Jammu, Apr 14: In view of bi-annual seasonal migration of nomads to upper reaches of Shivalik, Pirpanjal and Trikuta Hills located in north western Himalayas- the Gujjars nomadic tribe Sunday demanded a special advisory for law enforcement agencies to help them to cross various areas and routes they adopted since centuries.
A handout by the Tribal Research And Cultural Foundation, an organisation working for the Gujjars, has impressed upon various organisations working for tribal in the State to mobilise resources for providing necessary logistics to migratory tribes.

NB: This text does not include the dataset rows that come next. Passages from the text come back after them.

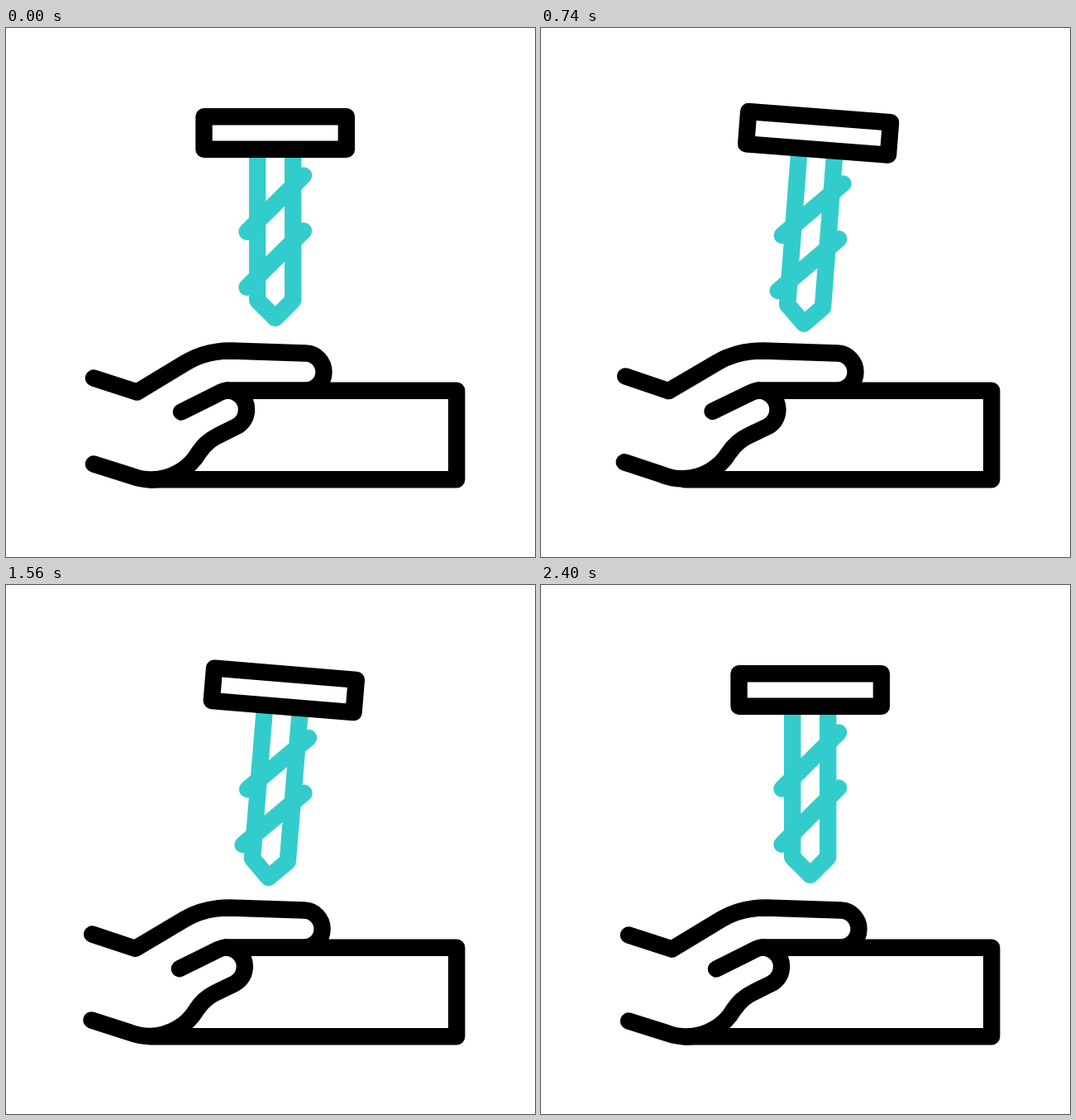
These frames come from a looping animation (640 by 640 pixels, 2420 ms). An HTML page:

```html
<!DOCTYPE html>
<html lang="en">
<head>
<meta charset="utf-8">
<title>Drill and hand</title>
<style>
  html, body { margin: 0; height: 100%; overflow: hidden; background: #fff; }
  svg { display: block; width: 100vw; height: 100vh; }
</style>
</head>
<body>
<svg viewBox="0 0 640 640" fill="none" stroke="#000" stroke-width="20.4" stroke-linecap="round" stroke-linejoin="round">
  <rect x="174" y="438.7" width="371.2" height="107.5"/>
  <path id="hand" fill="#fff"/>
  <path id="thumb"/>
  <path id="sparks" stroke="#33cccc"/>
  <g id="tool">
    <path id="drill" stroke="#33cccc"/>
    <rect x="239.5" y="107.2" width="172.4" height="39.5" fill="#fff"/>
  </g>
</svg>
<script>
const LOOP = 2420, END = 2400, STROKE = 400, DEPTH = 32.4;
const tilts = [0, -5, 5, -5, 5, -5, 0];

const handPoses = [
  `M106 423.5 L158.5 440.5 L218 404.5 C234 395 252 390.5 272 390.5 L363 393.5
   C375 394 384.5 404 384.5 416 C384.5 428.5 375 438.5 362 438.5 L268 438.5
   C280.5 438.5 291 449 291 461.5 C291 470.5 286.5 478 279 482 L255 494
   C246 498.5 238.5 505.5 233 514 C222 533 200 546.5 176 546.5
   C168 546.5 160 545 152 542 L106 527.5`,
  `M35.7 384.6 L82.9 414.4 L148.8 394.9 C165.9 390.2 186 389.4 207 390 L289.5 393.5
   C301.5 394 310.5 404 310.5 416 C310.5 428 302.6 437.5 290.7 438 L184 439.6
   C196 439.6 206.4 449.6 206.4 461.5 C206.4 472 200.8 481.2 191.2 483.6 L159.2 491.3
   C150.2 493.7 141 499.6 134 506.5 C122 517.6 105.2 523.6 88.7 523.6
   C75.4 523.6 63 518.9 52 512.2 L10.2 486`
];
const thumbPoses = [
  'M212 464.5 L258 441.5 C261 440 264.5 438.5 268 438.5',
  'M129 451.2 L177.1 440.4 C179.5 439.9 181.5 439.6 184 439.6'
];
// Track of each spark: x, y of the inner and the outer end
const sparkTracks = [
  [387.8, 347.5, 419, 289.6],
  [398.7, 363.4, 484, 315],
  [404, 382.2, 461.9, 397.3]
];

const $ = id => document.getElementById(id);
const mix = (a, b, p) => a + (b - a) * p;
const clamp = x => Math.min(1, Math.max(0, x));
const smooth = x => x * x * (3 - 2 * x);

// Cubic bezier easing (1/6, 0, 2/3, 1)
function quickStart(x) {
  let low = 0, high = 1;
  for (let i = 0; i < 24; i++) {
    const s = (low + high) / 2, r = 1 - s;
    if (r * r * s / 2 + 2 * r * s * s + s ** 3 < x) low = s; else high = s;
  }
  return smooth(low);
}

function morph([from, to], p) {
  const target = to.match(/[\d.]+/g);
  let i = 0;
  return from.replace(/[\d.]+/g, n => mix(+n, +target[i++], p).toFixed(2));
}

function sparkPath(ms) {
  const head = smooth(clamp((ms - 60) / 200)), tail = smooth(clamp((ms - 120) / 200));
  if (head <= tail) return '';
  return sparkTracks.map(([x0, y0, x1, y1]) =>
    `M${mix(x0, x1, tail)} ${mix(y0, y1, tail)}L${mix(x0, x1, head)} ${mix(y0, y1, head)}`).join('');
}

function drillPath(d) {
  return `M304.2 147V${329.5 + d}L325.7 ${351 + d}L347.2 ${329.5 + d}V147
    M291.5 ${246.5 + d}L360 ${178.5 + d}M291.5 ${313.8 + d}L360 ${245.5 + d}`;
}

function draw(now) {
  const t = Math.min(now % LOOP, END - 0.001);
  const step = Math.floor(t / STROKE), ms = t % STROKE, x = ms / STROKE;
  const pull = step % 2 ? 1 - quickStart(x) : smooth(x);
  const depth = DEPTH * smooth(1 - Math.abs(2 * x - 1));
  const tilt = mix(tilts[step], tilts[step + 1], smooth(x));

  $('hand').setAttribute('d', morph(handPoses, pull));
  $('thumb').setAttribute('d', morph(thumbPoses, pull));
  $('sparks').setAttribute('d', sparkPath(ms));
  $('drill').setAttribute('d', drillPath(depth));
  $('tool').setAttribute('transform', `rotate(${tilt} 325.7 256)`);
}

let start;
function tick(now) {
  start ??= now;
  draw(now - start);
  requestAnimationFrame(tick);
}
draw(0);
requestAnimationFrame(tick);
</script>
</body>
</html>
```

The migratory families met with noted Gujjar researcher Dr. Javaid Rahi and said that the main migration routes, including Jamiya Gali, Gora Batta, Nanansar, Ropadi Dharhal Pass , Mughal Road and others, were badly damaged due to heavy snowfall last winter and were in need of urgent repairs . Accordingly, Dr. Rahi appealed to the relevant agencies to undertake early repairs to these traditional routes.
“Due to sudden raised in daily temperature they started their journey toward hilly areas. In some areas the migration also delayed due ongoing election in Jammu and Kashmir” he said.
While interacting with migratory nomads, Dr. Rahi informed that the matter regarding restoration of all restricted pasture and dhoks located near Indo-Pak border and in Ladakh areas of Jammu and Kashmir to Gujjar and Bakerwals was taken with the local district magistrates, he said . “We have written a number of letters to DMs through Tribal Research and Cultural Foundation and pleaded to revoke all orders restricting nomads to migrate seasonally in the state” said a senior functionary urged for free movement of all migratory communities to the areas belongs to them since centuries’. It said all such order needs immediate revocation as the Gujjars and Bakerwals suffered a great loss to their lifestyle, economy and tribal culture.” said TRCF’s letters addressed to DMs.
“Due to restriction in Tribal movement in several areas the Gujjars–Bakerwals are facing extreme adversities, toughest lifestyle, lack economic freedom owing to deficiency of resources so they (Tribal) deserve special attentions of state and Central governments,” the letter reads.
The Gujjars constituted more than 20 per cent population of the State and a sizeable population of the tribe, along with their livestock, undertake migration.